◆ **EXERCISE DIRECTIONS**
Reproduce, exactly, the lines of the material below from the line containing "#000; color: #fff;" through the line containing "position: absolute; left: 3px;", with both end lines included and nothing else.

◆ **GIVEN ENTRIES**
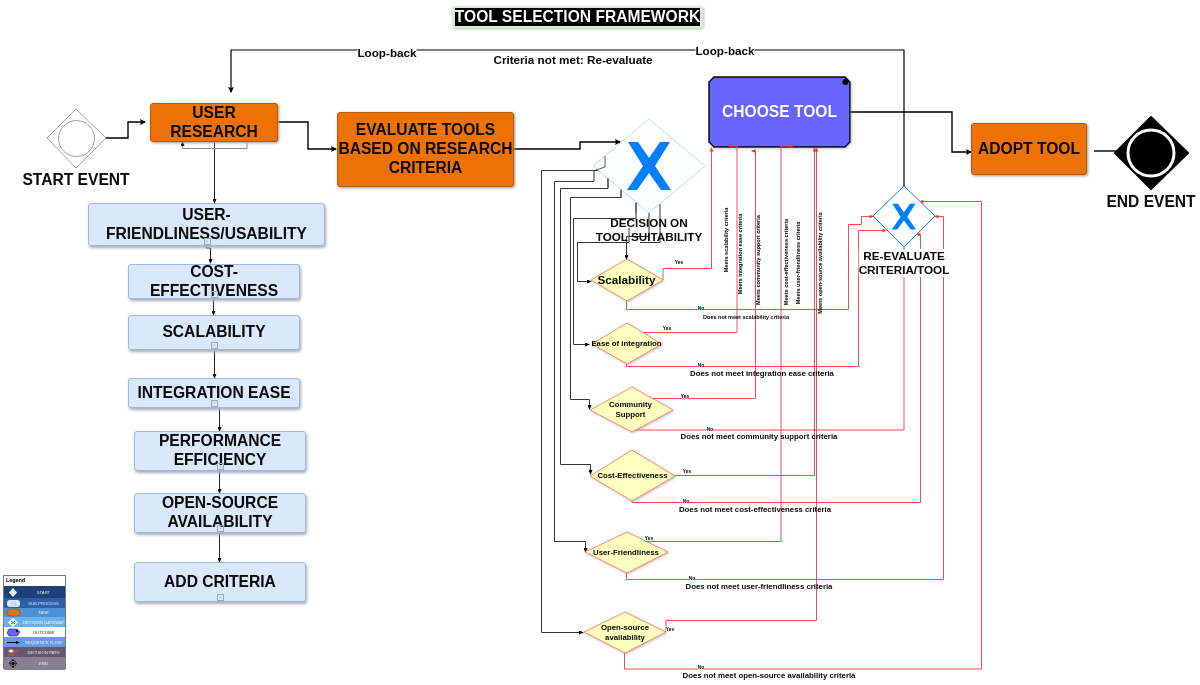
<!DOCTYPE html>
<html lang="en">
<head>
<meta charset="utf-8">
<title>Tool Selection Framework</title>
<style>
:root {
  --ink: #0b0b0b;
  --task: #ed7203;
  --task-edge: #b85a06;
  --criterion: #dae8fc;
  --criterion-edge: #9db8dd;
  --outcome: #6666ff;
  --check: #ffffc0;
  --check-edge: #ff6a5e;
  --path: #fb4a4a;
  --gateway: #007fff;
}
* { box-sizing: border-box; margin: 0; padding: 0; }
body { width: 1200px; height: 685px; overflow: hidden; background: #fff; }
.diagram {
  position: relative; width: 1200px; height: 685px; overflow: hidden;
  font: bold 15.6px/18.7px "Liberation Sans", Arial, sans-serif; color: var(--ink);
}
.drawing { position: absolute; left: 0; top: 0; }
.title {
  position: absolute; left: 452px; top: 6px; width: 251px; height: 22px;
  display: flex; align-items: center; justify-content: center;
  background: #dcebd8; border-radius: 2px; box-shadow: 1px 1px 3px #b9c9b5;
  white-space: nowrap; font-size: 15.6px;
}
.title span { background: #000; color: #fff; line-height: 18px; }
.node {
  position: absolute; display: flex; align-items: center; justify-content: center;
  text-align: center; white-space: nowrap; border-radius: 3px;
}
.task { background: var(--task); border: 1px solid var(--task-edge); box-shadow: 1px 1px 3px #999; }
.criterion { background: var(--criterion); border: 1px solid var(--criterion-edge); box-shadow: 1px 2px 3px #aab; }
.criterion::after {
  content: "+"; position: absolute; left: 50%; bottom: 0; width: 5px; height: 5px; margin-left: -3px;
  border: 0.5px solid #9aa8bd; font: 4px/4px "Liberation Sans", sans-serif; color: #7e8ca3;
}
.outcome { color: #fff; }
.check { font-size: 7.8px; line-height: 9.6px; }
.check.large { font-size: 11.7px; }
.label {
  position: absolute; transform: translate(-50%, -50%);
  white-space: nowrap; text-align: center;
}
.medium { font-size: 11.7px; line-height: 14px; }
.small { font-size: 7.8px; line-height: 9px; }
.tiny { font-size: 5.5px; line-height: 7px; }
.answer { font-size: 4.8px; line-height: 5px; background: #fff; }
.backed { background: #fff; }
.upward { font-size: 5.6px; line-height: 7px; writing-mode: vertical-rl; transform: translate(-50%, -50%) rotate(180deg); }
.legend {
  position: absolute; left: 3px; top: 575px; width: 63px; height: 94px;
  display: grid; grid-template-rows: 10px 12px 10px 9px 10px 10px 10px 10px 13px;
  border: 0.5px solid #777; background: #fff;
  font: 4.2px/5px "Liberation Sans", Arial, sans-serif; color: #fff; list-style: none;
}
.legend li { display: grid; grid-template-columns: 18px 1fr; align-items: center; text-align: center; }
.legend .heading { display: block; padding: 2px; text-align: left; font-size: 5.4px; font-weight: bold; color: #000; }
.legend svg { display: block; width: 18px; height: 9px; }
</style>
</head>
<body>
<main class="diagram">
  <svg class="drawing" width="1200" height="685" viewBox="0 0 1200 685" aria-hidden="true">
    <defs>
      <marker id="arrow" markerUnits="userSpaceOnUse" markerWidth="6" markerHeight="6" refX="5" refY="3" orient="auto"><path d="M0 0 6 3 0 6 1 3Z"/></marker>
      <marker id="arrow-small" markerUnits="userSpaceOnUse" markerWidth="5" markerHeight="4" refX="4" refY="2" orient="auto"><path d="M0 0 5 2 0 4Z"/></marker>
      <marker id="arrow-path" markerUnits="userSpaceOnUse" markerWidth="5" markerHeight="4" refX="4" refY="2" orient="auto"><path d="M0 0 5 2 0 4 1 2Z" fill="#e33"/></marker>
      <linearGradient id="decision-fill" x1="0" y1="0" x2="0" y2="1"><stop offset="0" stop-color="#fff"/><stop offset="1" stop-color="#fafcff"/></linearGradient>
      <filter id="soft-shadow" x="-20%" y="-20%" width="140%" height="150%"><feDropShadow dx="1" dy="1" stdDeviation="1" flood-color="#888" flood-opacity=".5"/></filter>
    </defs>

    <g id="main-flow" fill="none" stroke="#000" stroke-width="1.4" marker-end="url(#arrow)">
      <path d="M106 138H128V122H145" marker-end="url(#arrow)"/>
      <path d="M278 122H308V149H336" marker-end="url(#arrow)"/>
      <path d="M513 149H580V142H620" marker-end="url(#arrow)"/>
      <path d="M850 112H952V152H971" marker-end="url(#arrow)"/>
      <path d="M904 186V50H231V92" stroke-width="1.2" marker-end="url(#arrow)"/>
      <path d="M1094 151H1118" marker-end="none"/>
    </g>

    <g id="criteria-flow" fill="none" stroke="#222" stroke-width="1">
      <path d="M214.5 141V203" marker-end="url(#arrow-small)"/>
      <path d="M206 246V248H210.5V263" marker-end="url(#arrow-small)"/>
      <path d="M213.5 298V315" marker-end="url(#arrow-small)"/>
      <path d="M214.5 349V378" marker-end="url(#arrow-small)"/>
      <path d="M219.5 407V431" marker-end="url(#arrow-small)"/>
      <path d="M219.5 470V493" marker-end="url(#arrow-small)"/>
      <path d="M219.5 532V562" marker-end="url(#arrow-small)"/>
      <path d="M247 141V148.5H182.5V142" stroke="#888" marker-end="url(#arrow-small)"/>
    </g>

    <g id="decision-branches" fill="none" stroke="#333" stroke-width="1">
      <path d="M598 170.5H541.5V632.5H583" marker-end="url(#arrow-small)"/>
      <path d="M594 181.5H554.5V541.5H585.5V552" marker-end="url(#arrow-small)"/>
      <path d="M608 178V188.5H560.5V464.5H590.5V474" marker-end="url(#arrow-small)"/>
      <path d="M621 189V197.5H570.5V399.5H589.5V409" marker-end="url(#arrow-small)"/>
      <path d="M594 170V181" />
      <path d="M636 202V218.5H573.5V344.5H589" marker-end="url(#arrow-small)"/>
      <path d="M629 228V242.5H577.5V281.5H591" marker-end="url(#arrow-small)"/>
      <path d="M649 213V236.5H626.5V259" marker-end="url(#arrow-small)"/>
      <path d="M660 204V242.5H640"/>
    </g>

    <g id="end-event">
      <path d="M1151 117 1188 153 1151 189 1115 153Z" stroke="#000" stroke-linejoin="round" stroke-width="2"/>
      <circle cx="1151" cy="153" r="23" stroke="#fff" stroke-width="3"/>
    </g>
    <g id="start-event" fill="#fff" stroke="#888" stroke-width=".8">
      <path d="M76 109 106 138 76 168 47 138Z"/>
      <circle cx="76.500" cy="138.500" r="18"/>
    </g>
    <g id="decision-gateway">
      <path d="M649 119 705 166 649 213 593 166Z" fill="url(#decision-fill)" stroke="#a9d0fa" stroke-width=".8"/>
      <path d="M605 156V167L596 170M608 178V188M621 190V198M636 203V213" fill="none" stroke="#333" stroke-width=".8"/>
      <path id="cross" d="M628 142H638L649 158 660 142H670L655 166 671 190H661L649 173 637 190H627L643 166Z" fill="var(--gateway)"/>
    </g>
    <path d="M714 77H845L850 82V142L845 147H714L709 142V82Z" fill="var(--outcome)" stroke="#000" stroke-width="1.4" filter="url(#soft-shadow)"/>
    <circle cx="845.500" cy="82" r="3"/>

    <g id="criteria-met" fill="none" stroke="var(--path)" stroke-width="1">
      <path d="M663 280V268.500H711.500V148" marker-end="url(#arrow-path)"/>
      <path d="M643 332.500H737V146H729" marker-end="url(#arrow-path)"/>
      <path d="M652 398.500H755.500V151H752" marker-end="url(#arrow-path)"/>
      <path d="M674 475.500H814.500V148" marker-end="url(#arrow-path)"/>
      <path d="M645 541.500H781V146H793" marker-end="url(#arrow-path)"/>
      <path d="M666 632V620.500H816.500V148" marker-end="url(#arrow-path)"/>
    </g>
    <g id="criteria-not-met" fill="none" stroke="var(--path)" stroke-width="1">
      <path d="M626.500 301V309.500H848.500V224.500H861.500V216.500H873" marker-end="url(#arrow-path)"/>
      <path d="M626.500 363V366.500H858.500V230.500H886" marker-end="url(#arrow-path)"/>
      <path d="M632 430H904V248" marker-end="url(#arrow-path)"/>
      <path d="M632 500V502.500H920.500V234.500H917" marker-end="url(#arrow-path)"/>
      <path d="M626.500 573V579.500H943.500V216.500H935" marker-end="url(#arrow-path)"/>
      <path d="M624.500 652V669H981.500V201.500H920" marker-end="url(#arrow-path)"/>
    </g>

    <g id="re-evaluate-gateway">
      <path d="M904 186 935 216 904 247 873 216Z" fill="#fff" stroke="var(--gateway)"/>
      <use href="#cross" transform="translate(545 127) scale(.553 .54)"/>
    </g>

    <g id="check-shapes" fill="var(--check)" stroke="var(--check-edge)" stroke-width=".8" filter="url(#soft-shadow)">
      <path d="M627 259 663 280 627 301 591 280Z"/>
      <path d="M627 323 662 344 627 364 592 344Z"/>
      <path d="M632 387 673 410 632 432 590 410Z"/>
      <path d="M632 450 675 476 632 501 590 476Z"/>
      <path d="M627 532 668 552 627 573 585 552Z"/>
      <path d="M625 612 666 632 625 653 584 632Z"/>
    </g>
  </svg>

  <h1 class="title"><span>TOOL SELECTION FRAMEWORK</span></h1>

  <div class="node task" style="left:150px;top:103px;width:128px;height:39px">USER<br>RESEARCH</div>
  <div class="node task" style="left:337px;top:112px;width:177px;height:75px">EVALUATE TOOLS<br>BASED ON RESEARCH<br>CRITERIA</div>
  <div class="node outcome" style="left:709px;top:77px;width:141px;height:70px">CHOOSE TOOL</div>
  <div class="node task" style="left:971px;top:123px;width:116px;height:52px">ADOPT TOOL</div>

  <section aria-label="Research criteria">
    <div class="node criterion" style="left:88px;top:203px;width:237px;height:43px">USER-<br>FRIENDLINESS/USABILITY</div>
    <div class="node criterion" style="left:128px;top:264px;width:172px;height:35px">COST-<br>EFFECTIVENESS</div>
    <div class="node criterion" style="left:128px;top:315px;width:172px;height:35px">SCALABILITY</div>
    <div class="node criterion" style="left:128px;top:378px;width:172px;height:30px">INTEGRATION EASE</div>
    <div class="node criterion" style="left:134px;top:431px;width:172px;height:40px">PERFORMANCE<br>EFFICIENCY</div>
    <div class="node criterion" style="left:134px;top:493px;width:172px;height:40px">OPEN-SOURCE<br>AVAILABILITY</div>
    <div class="node criterion" style="left:134px;top:562px;width:172px;height:40px">ADD CRITERIA</div>
  </section>

  <section aria-label="Suitability checks">
    <div class="node check large" style="left:591px;top:259px;width:71px;height:42px">Scalability</div>
    <div class="node check" style="left:591px;top:323px;width:71px;height:42px">Ease of integration</div>
    <div class="node check" style="left:590px;top:387px;width:81px;height:45px">Community<br>Support</div>
    <div class="node check" style="left:590px;top:450px;width:85px;height:52px">Cost-Effectiveness</div>
    <div class="node check" style="left:585px;top:532px;width:82px;height:41px">User-Friendliness</div>
    <div class="node check" style="left:584px;top:612px;width:82px;height:41px">Open-source<br>availability</div>
  </section>

  <div class="label" style="left:76px;top:180px">START EVENT</div>
  <div class="label" style="left:1151px;top:202px">END EVENT</div>
  <div class="label medium" style="left:649px;top:230px">DECISION ON<br>TOOL SUITABILITY</div>
  <div class="label medium backed" style="left:904px;top:263px">RE-EVALUATE<br>CRITERIA/TOOL</div>
  <div class="label medium backed" style="left:387px;top:53px">Loop-back</div>
  <div class="label medium backed" style="left:725px;top:51px">Loop-back</div>
  <div class="label medium" style="left:573px;top:60px">Criteria not met: Re-evaluate</div>

  <div class="label answer" style="left:679px;top:262px">Yes</div>
  <div class="label answer" style="left:667px;top:328px">Yes</div>
  <div class="label answer" style="left:685px;top:396px">Yes</div>
  <div class="label answer" style="left:687px;top:471px">Yes</div>
  <div class="label answer" style="left:649px;top:538px">Yes</div>
  <div class="label answer" style="left:670px;top:629px">Yes</div>
  <div class="label answer" style="left:701px;top:308px">No</div>
  <div class="label answer" style="left:701px;top:365px">No</div>
  <div class="label answer" style="left:710px;top:429px">No</div>
  <div class="label answer" style="left:686px;top:501px">No</div>
  <div class="label answer" style="left:692px;top:578px">No</div>
  <div class="label answer" style="left:701px;top:667px">No</div>

  <div class="label tiny" style="left:746px;top:317px">Does not meet scalability criteria</div>
  <div class="label small" style="left:762px;top:373px">Does not meet integration ease criteria</div>
  <div class="label small" style="left:759px;top:436px">Does not meet community support criteria</div>
  <div class="label small" style="left:755px;top:509px">Does not meet cost-effectiveness criteria</div>
  <div class="label small" style="left:759px;top:586px">Does not meet user-friendliness criteria</div>
  <div class="label small" style="left:769px;top:675px">Does not meet open-source availability criteria</div>

  <div class="label upward" style="left:726px;top:240px">Meets scalability criteria</div>
  <div class="label upward" style="left:740px;top:254px">Meets integration ease criteria</div>
  <div class="label upward" style="left:758px;top:260px">Meets community support criteria</div>
  <div class="label upward" style="left:786px;top:262px">Meets cost-effectiveness criteria</div>
  <div class="label upward" style="left:798px;top:263px">Meets user-friendliness criteria</div>
  <div class="label upward" style="left:820px;top:263px">Meets open-source availability criteria</div>

  <ul class="legend">
    <li class="heading">Legend</li>
    <li style="background:#1f3f77"><svg viewBox="0 0 18 9"><path d="M9 0 13 4.500 9 9 5 4.500Z" fill="#fff"/><circle cx="9" cy="4.500" r="2" fill="none" stroke="#888" stroke-width=".4"/></svg>START</li>
    <li style="background:#2b5fa8"><svg viewBox="0 0 18 9"><rect x="3" y="1" width="13" height="7" rx="3" fill="#dae8fc"/><path d="M8 3V7M11 3V7" stroke="#8ba6cc" stroke-width=".6"/></svg>SUB-PROCESS</li>
    <li style="background:#4d90d4"><svg viewBox="0 0 18 9"><rect x="3" y="1" width="13" height="7" rx="3" fill="#ed7203" stroke="#8a4303" stroke-width=".5"/></svg>TASK</li>
    <li style="background:#69b3ea"><svg viewBox="0 0 18 9"><path d="M9 0 14 4.500 9 9 4 4.500Z" fill="#fff"/><path d="M7 3 11 6M11 3 7 6" stroke="#007fff"/></svg>DECISION GATEWAY</li>
    <li style="background:#fff;color:#222"><svg viewBox="0 0 18 9"><path d="M5 1H13L16 4 13 8H5L3 5Z" fill="#6666ff" stroke="#000" stroke-width=".5"/><circle cx="13" cy="3" r="1.200"/></svg>OUTCOME</li>
    <li style="background:#6b9ae2"><svg viewBox="0 0 18 9"><path d="M3 4.500H13" stroke="#000"/><path d="M12 3 16 4.500 12 6Z"/></svg>SEQUENCE FLOW</li>
    <li style="background:#63596b"><svg viewBox="0 0 18 9"><path d="M4 7H10V3H14" fill="none" stroke="#fb4a4a" stroke-width=".7"/><path d="M7 1 10 3 7 5 4 3Z" fill="#ffffc0" stroke="#fb4a4a" stroke-width=".4"/></svg>DECISION PATH</li>
    <li style="background:#858190"><svg viewBox="0 0 18 9"><path d="M9 0 13 4.500 9 9 5 4.500Z"/><circle cx="9" cy="4.500" r="2.200" fill="none" stroke="#fff" stroke-width=".5"/></svg>END</li>
  </ul>
</main>
</body>
</html>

◆ **REPLY TO THE TASK**
.title span { background: #000; color: #fff; line-height: 18px; }
.node {
  position: absolute; display: flex; align-items: center; justify-content: center;
  text-align: center; white-space: nowrap; border-radius: 3px;
}
.task { background: var(--task); border: 1px solid var(--task-edge); box-shadow: 1px 1px 3px #999; }
.criterion { background: var(--criterion); border: 1px solid var(--criterion-edge); box-shadow: 1px 2px 3px #aab; }
.criterion::after {
  content: "+"; position: absolute; left: 50%; bottom: 0; width: 5px; height: 5px; margin-left: -3px;
  border: 0.5px solid #9aa8bd; font: 4px/4px "Liberation Sans", sans-serif; color: #7e8ca3;
}
.outcome { color: #fff; }
.check { font-size: 7.8px; line-height: 9.6px; }
.check.large { font-size: 11.7px; }
.label {
  position: absolute; transform: translate(-50%, -50%);
  white-space: nowrap; text-align: center;
}
.medium { font-size: 11.7px; line-height: 14px; }
.small { font-size: 7.8px; line-height: 9px; }
.tiny { font-size: 5.5px; line-height: 7px; }
.answer { font-size: 4.8px; line-height: 5px; background: #fff; }
.backed { background: #fff; }
.upward { font-size: 5.6px; line-height: 7px; writing-mode: vertical-rl; transform: translate(-50%, -50%) rotate(180deg); }
.legend {
  position: absolute; left: 3px; top: 575px; width: 63px; height: 94px;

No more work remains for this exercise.